This is in fact a perfect encapsulation, so perfect that it doesn't really need personalized details. We have Balram Halwai in a nutshell, which frees Adiga to jump right into his very propulsive plot (and I concede that the novel is highly readable and entertaining; it is also worth noting that this is by no means an easy thing to do).
These two characters from the two novels have certain things in common (I'll spare you the details), but are drawn very differently. Where with Amitava Kumar's prose you get the definite sense that the narrator cares about Mala Srivastava in her individuality, to me Adiga's style suggests he's more interested in the generalizations about India his Balram Halwai allows him to make, than in Balram himself.
I don't want to push on this too hard, and I definitely don't want to get into a tedious "blog-spat" with my friends at Ultrabrown. Though I study and teach literature for a living, one thing I've realized over the years is that taste really is subjective, and one reader's minor glitch is another reader's fatal flaw. It's not a science, and that's something to embrace, not hide from with smarty-pants jargon: I love the fact that I can go out to dinner with a group of Indian software engineers, doctors, and so on, and have great conversations about the books they're reading. (I also love the to-and-fro with readers in blog-land, needless to say.)

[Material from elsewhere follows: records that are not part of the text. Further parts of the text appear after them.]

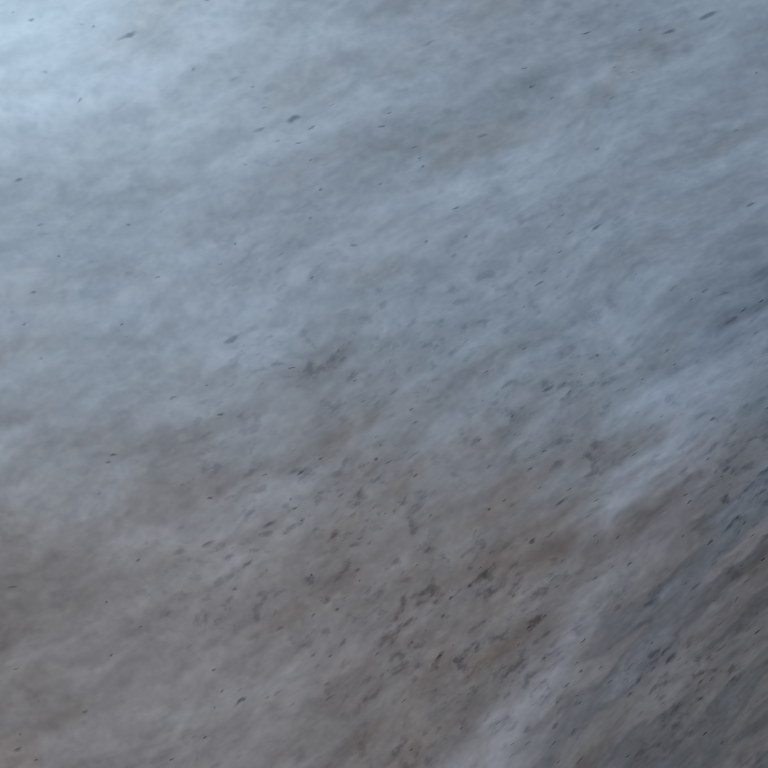
This texture is drawn by a WebGL 2 fragment shader. Its source:

```glsl
#version 300 es
precision highp float;
// Weathered blue-grey stone with slanted streaks, pale veins and fine dark grain under a soft corner light.
uniform vec2 u_resolution;
out vec4 fragColor;

float hash(vec2 p) {
    vec3 q = fract(p.xyx * 0.1031);
    q += dot(q, q.yzx + 33.33);
    return fract((q.x + q.y) * q.z);
}

float noise(vec2 p) {
    vec2 cell = floor(p), f = fract(p);
    f = f * f * (3.0 - 2.0 * f);
    return mix(mix(hash(cell), hash(cell + vec2(1, 0)), f.x),
               mix(hash(cell + vec2(0, 1)), hash(cell + vec2(1, 1)), f.x), f.y);
}

// Layered noise, centred on zero
float fbm(vec2 p) {
    float sum = 0.0, amp = 0.5;
    for (int i = 0; i < 5; i++) {
        sum += amp * (noise(p) - 0.5);
        p = mat2(1.6, 0.8, -0.8, 1.6) * p + 17.3;
        amp *= 0.55;
    }
    return sum;
}

// Coordinates along and across the streaks, which steepen to the lower right
vec2 grainSpace(vec2 p) {
    return vec2(p.x + 0.5 * p.y, p.y - 0.38 * p.x - 0.5 * p.x * p.x * (1.1 - p.y));
}

// Sparse soft elongated pits, one at most in each cell
float pits(vec2 grain, vec2 density, float chance, float seed) {
    vec2 q = grain * density + seed;
    vec2 cell = floor(q);
    vec2 centre = 0.35 + 0.3 * vec2(hash(cell + 3.1), hash(cell + 8.7));
    vec2 d = (fract(q) - centre) / vec2(0.28, 0.2);
    d += 0.7 * vec2(noise(q * 4.0) - 0.5, noise(q * 5.0 + 9.0) - 0.5);
    float size = mix(0.5, 1.0, hash(cell + 21.4));
    float present = step(hash(cell + 40.9), chance);
    return present * (1.0 - smoothstep(0.1, 1.0, length(d) / size)) * hash(cell + 5.5);
}

void main() {
    vec2 p = gl_FragCoord.xy / u_resolution;
    vec2 grain = grainSpace(p);
    vec2 warped = grain + 0.05 * vec2(fbm(p * 6.0), fbm(p * 6.0 + 31.0));
    float clouds = fbm(warped * vec2(2.8, 7.0) + 4.0);
    float streaks = fbm(warped * vec2(9.0, 24.0) + 12.0);
    float mottle = fbm(warped * vec2(42.0, 72.0) + 50.0);
    float grit = noise(warped * vec2(95.0, 150.0)) + noise(p * 170.0 + 23.0) - 1.0;

    // Cool sheen above, warm grey below
    float sheen = smoothstep(0.26, 0.62, p.y + 0.02 * p.x + 0.14 * clouds + 0.1 * streaks);
    vec3 color = mix(vec3(0.442, 0.438, 0.45), vec3(0.492, 0.54, 0.597), sheen);

    // Corner light and shaded right side
    float corner = length((p - vec2(-0.03, 1.02)) * vec2(0.75, 1.0));
    color += vec3(0.25, 0.3, 0.32) * exp(-3.6 * corner);
    color -= vec3(0.065, 0.058, 0.055) * smoothstep(0.3, 1.0, p.x) * (1.0 - 0.25 * p.y);

    // Cloudy bands, streaks and fine mottling
    color += vec3(0.14, 0.16, 0.18) * clouds;
    color += vec3(0.1, 0.11, 0.12) * streaks;
    color += vec3(0.085, 0.085, 0.082) * mottle;
    color += 0.016 * grit;

    // Faint warm stains
    float stain = smoothstep(0.02, 0.3, fbm(warped * vec2(6.0, 15.0) + 71.0));
    color -= vec3(0.015, 0.03, 0.042) * stain;

    // Dark patches and pale veins on the right
    float veinOffset = p.x - 0.66 - 0.53 * p.y + 0.12 * clouds + 0.12 * streaks;
    float fade = 1.0 - smoothstep(0.5, 0.8, p.y);
    float lowRight = smoothstep(0.0, 0.1, veinOffset) * fade;
    color -= vec3(0.085, 0.08, 0.078) * lowRight * smoothstep(-0.12, 0.12, streaks + 0.5 * clouds + 0.2 * mottle);
    float vein = exp(-pow(veinOffset / 0.045, 2.0)) + 0.6 * exp(-pow((veinOffset - 0.14) / 0.02, 2.0));
    color += vec3(0.055, 0.062, 0.078) * vein * fade;
    vec2 edge = (p - vec2(0.97, 0.62)) * vec2(15.0, 9.0);
    edge.x -= 0.9 * edge.y;
    color -= vec3(0.1, 0.11, 0.12) * exp(-dot(edge, edge)) * (1.0 + 3.0 * streaks);

    // Fine crumbs clustered in the roughened areas, then rare pits
    vec2 roughOffset = p - vec2(0.57, 0.28);
    float rough = exp(-9.0 * dot(roughOffset, roughOffset)) + 0.6 * lowRight;
    float patches = smoothstep(-0.2, 0.15, fbm(p * 9.0 + 37.0));
    float crumbs = smoothstep(0.02, 0.38, fbm(warped * vec2(52.0, 80.0) + 90.0));
    color -= vec3(0.12, 0.12, 0.115) * crumbs * patches * (0.2 + 0.8 * rough);
    float dots = pits(warped, vec2(18.0, 34.0), 0.06, 60.0)
               + 0.8 * pits(warped, vec2(36.0, 56.0), 0.07 + 0.08 * rough, 130.0);
    color -= vec3(0.17, 0.17, 0.16) * dots;

    fragColor = vec4(clamp(color, 0.0, 1.0), 1.0);
}
```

A final note. Ironically, though I've now devoted two posts to debunking Adiga (but also congratulating him on his success. Congratulations again!), I could easily see myself teaching The White Tiger in introductory courses on Indian literature to undergraduates. It is likely to appeal to my students, while also giving me good reasons to talk about the social issues and cultural phenomena Adiga invokes in his book. (I've had good success teaching other books I haven't loved, including Mohsin Hamid's two novels; both Moth Smoke and The Reluctant Fundamentalist actually worked better than personal favorites of mine, such as The Satanic Verses and A Fina Balance).